Say how many lines in the records include the string "paper", adding no other words.

(Source texts of formatted documents)
((

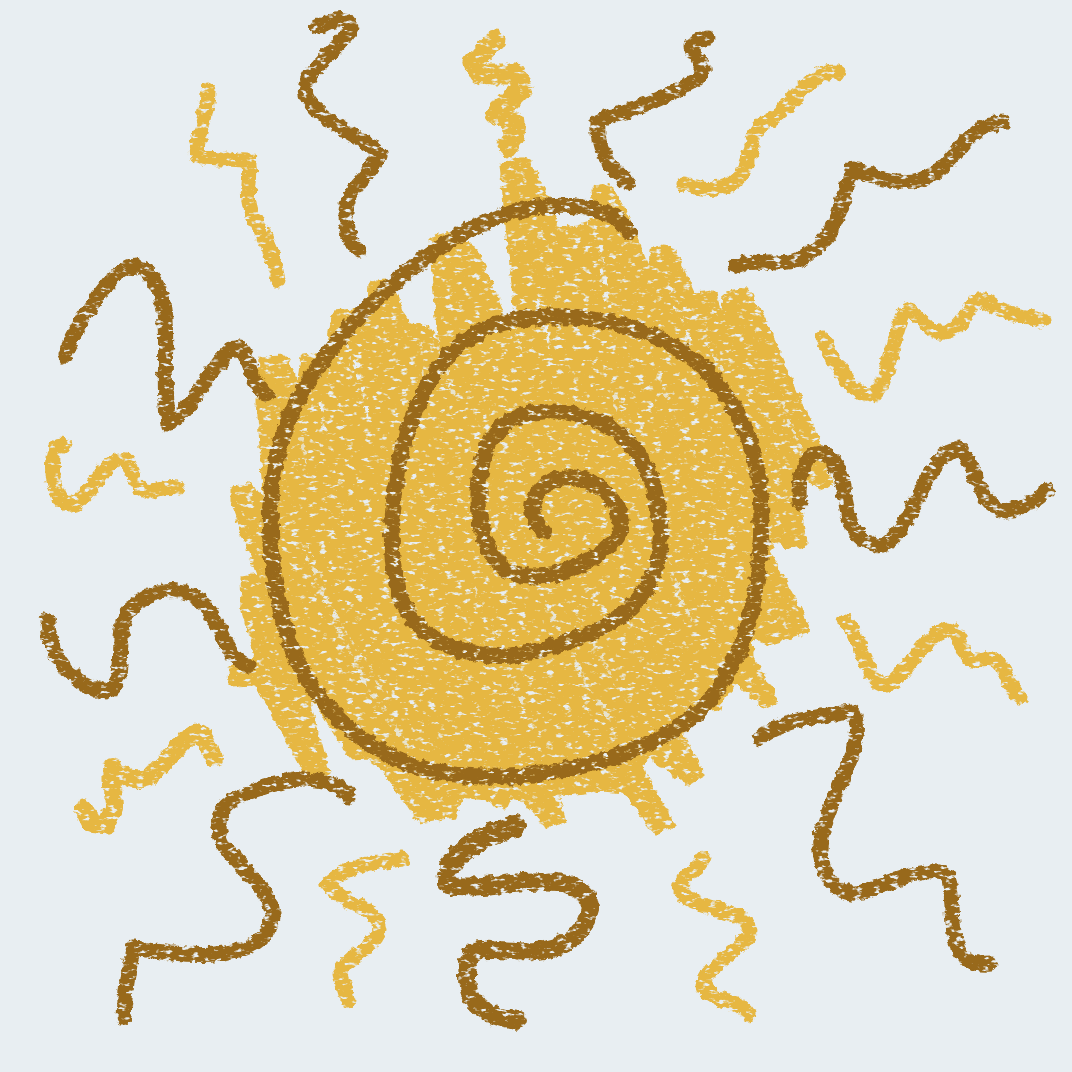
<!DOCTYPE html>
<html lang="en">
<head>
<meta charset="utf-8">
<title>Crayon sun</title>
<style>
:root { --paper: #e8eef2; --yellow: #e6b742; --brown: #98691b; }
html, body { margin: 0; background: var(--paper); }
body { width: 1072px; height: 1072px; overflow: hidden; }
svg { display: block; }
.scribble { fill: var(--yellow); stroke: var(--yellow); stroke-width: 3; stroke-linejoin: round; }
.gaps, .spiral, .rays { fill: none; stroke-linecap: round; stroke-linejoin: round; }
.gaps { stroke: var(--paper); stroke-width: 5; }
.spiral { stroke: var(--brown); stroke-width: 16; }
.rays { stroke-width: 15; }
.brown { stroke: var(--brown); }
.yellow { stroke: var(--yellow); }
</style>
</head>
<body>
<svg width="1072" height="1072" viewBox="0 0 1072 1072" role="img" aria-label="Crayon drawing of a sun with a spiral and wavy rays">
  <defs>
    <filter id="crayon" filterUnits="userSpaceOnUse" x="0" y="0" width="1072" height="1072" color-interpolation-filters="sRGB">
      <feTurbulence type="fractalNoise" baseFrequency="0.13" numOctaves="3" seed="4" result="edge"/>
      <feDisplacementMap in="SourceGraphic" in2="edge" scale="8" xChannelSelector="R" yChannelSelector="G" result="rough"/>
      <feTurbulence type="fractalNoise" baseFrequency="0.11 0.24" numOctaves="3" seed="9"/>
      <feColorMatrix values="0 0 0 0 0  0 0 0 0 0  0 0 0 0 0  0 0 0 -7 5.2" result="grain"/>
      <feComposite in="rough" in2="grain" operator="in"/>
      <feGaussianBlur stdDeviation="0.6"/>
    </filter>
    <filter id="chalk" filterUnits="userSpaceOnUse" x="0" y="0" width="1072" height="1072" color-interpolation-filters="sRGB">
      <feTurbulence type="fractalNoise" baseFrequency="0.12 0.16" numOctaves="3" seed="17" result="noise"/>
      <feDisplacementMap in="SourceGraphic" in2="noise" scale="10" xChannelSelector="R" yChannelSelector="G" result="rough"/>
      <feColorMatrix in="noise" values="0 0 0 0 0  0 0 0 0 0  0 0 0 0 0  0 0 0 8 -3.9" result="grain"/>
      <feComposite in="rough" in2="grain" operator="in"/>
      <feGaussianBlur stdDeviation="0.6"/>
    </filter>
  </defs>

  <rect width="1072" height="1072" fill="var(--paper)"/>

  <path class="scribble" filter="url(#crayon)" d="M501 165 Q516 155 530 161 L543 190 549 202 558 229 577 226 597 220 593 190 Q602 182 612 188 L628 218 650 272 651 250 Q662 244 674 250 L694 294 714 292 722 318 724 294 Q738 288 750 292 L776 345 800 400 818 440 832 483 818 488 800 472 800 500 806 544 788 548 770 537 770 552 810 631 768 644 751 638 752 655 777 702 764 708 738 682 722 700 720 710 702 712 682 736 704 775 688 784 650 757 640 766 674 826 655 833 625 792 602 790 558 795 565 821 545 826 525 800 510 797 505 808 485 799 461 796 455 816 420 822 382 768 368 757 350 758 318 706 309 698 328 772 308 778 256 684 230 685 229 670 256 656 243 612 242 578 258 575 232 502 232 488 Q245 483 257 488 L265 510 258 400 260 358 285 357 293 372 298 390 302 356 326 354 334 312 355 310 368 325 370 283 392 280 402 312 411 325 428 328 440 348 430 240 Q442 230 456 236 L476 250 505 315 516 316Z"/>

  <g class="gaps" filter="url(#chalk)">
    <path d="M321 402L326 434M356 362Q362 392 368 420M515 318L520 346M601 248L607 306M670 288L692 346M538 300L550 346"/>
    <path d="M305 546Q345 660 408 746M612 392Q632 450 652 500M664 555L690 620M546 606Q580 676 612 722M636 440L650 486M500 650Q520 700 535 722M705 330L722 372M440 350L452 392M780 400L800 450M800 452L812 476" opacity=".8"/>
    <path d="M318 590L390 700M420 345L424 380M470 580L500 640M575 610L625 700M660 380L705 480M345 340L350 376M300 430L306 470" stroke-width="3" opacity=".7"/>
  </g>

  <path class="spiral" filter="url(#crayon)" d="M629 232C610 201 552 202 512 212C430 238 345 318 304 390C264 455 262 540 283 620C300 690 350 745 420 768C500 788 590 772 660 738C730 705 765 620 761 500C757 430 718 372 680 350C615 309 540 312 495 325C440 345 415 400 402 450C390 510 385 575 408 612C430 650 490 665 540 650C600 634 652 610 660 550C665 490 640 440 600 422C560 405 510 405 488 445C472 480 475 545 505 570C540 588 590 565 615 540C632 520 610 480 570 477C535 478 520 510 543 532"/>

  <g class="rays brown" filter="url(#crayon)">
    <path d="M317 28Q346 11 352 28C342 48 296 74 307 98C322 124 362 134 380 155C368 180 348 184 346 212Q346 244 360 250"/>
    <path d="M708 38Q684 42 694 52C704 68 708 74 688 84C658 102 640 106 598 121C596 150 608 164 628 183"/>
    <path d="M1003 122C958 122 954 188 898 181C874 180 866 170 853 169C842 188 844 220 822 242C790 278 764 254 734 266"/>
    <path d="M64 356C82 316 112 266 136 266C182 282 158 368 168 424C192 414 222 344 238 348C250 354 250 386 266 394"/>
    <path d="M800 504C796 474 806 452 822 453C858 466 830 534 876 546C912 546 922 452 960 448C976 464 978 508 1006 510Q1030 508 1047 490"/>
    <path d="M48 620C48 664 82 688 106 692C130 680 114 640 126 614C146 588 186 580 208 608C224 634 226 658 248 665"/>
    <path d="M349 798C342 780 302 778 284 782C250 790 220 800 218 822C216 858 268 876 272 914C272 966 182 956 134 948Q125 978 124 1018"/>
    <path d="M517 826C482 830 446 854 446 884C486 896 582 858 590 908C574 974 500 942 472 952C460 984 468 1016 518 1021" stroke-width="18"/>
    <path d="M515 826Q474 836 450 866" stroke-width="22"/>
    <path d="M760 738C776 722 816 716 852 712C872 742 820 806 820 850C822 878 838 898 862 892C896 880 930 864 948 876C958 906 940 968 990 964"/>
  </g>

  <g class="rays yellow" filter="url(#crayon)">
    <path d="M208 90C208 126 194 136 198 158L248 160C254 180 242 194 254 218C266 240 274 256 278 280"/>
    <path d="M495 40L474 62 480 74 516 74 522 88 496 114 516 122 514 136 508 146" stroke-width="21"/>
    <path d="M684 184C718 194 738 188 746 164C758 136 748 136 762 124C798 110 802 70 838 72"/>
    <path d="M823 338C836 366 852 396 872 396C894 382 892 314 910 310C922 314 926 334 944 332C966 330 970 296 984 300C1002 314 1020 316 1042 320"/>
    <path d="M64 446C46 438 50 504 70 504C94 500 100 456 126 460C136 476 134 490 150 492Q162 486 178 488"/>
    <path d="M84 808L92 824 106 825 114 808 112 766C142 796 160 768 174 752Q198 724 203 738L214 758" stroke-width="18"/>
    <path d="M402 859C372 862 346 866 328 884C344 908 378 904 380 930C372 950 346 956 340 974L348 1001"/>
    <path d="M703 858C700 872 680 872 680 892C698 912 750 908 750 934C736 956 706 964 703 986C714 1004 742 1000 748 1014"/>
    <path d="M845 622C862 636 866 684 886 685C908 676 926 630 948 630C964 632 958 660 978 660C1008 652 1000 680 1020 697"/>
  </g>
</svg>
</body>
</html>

))

Written response:
4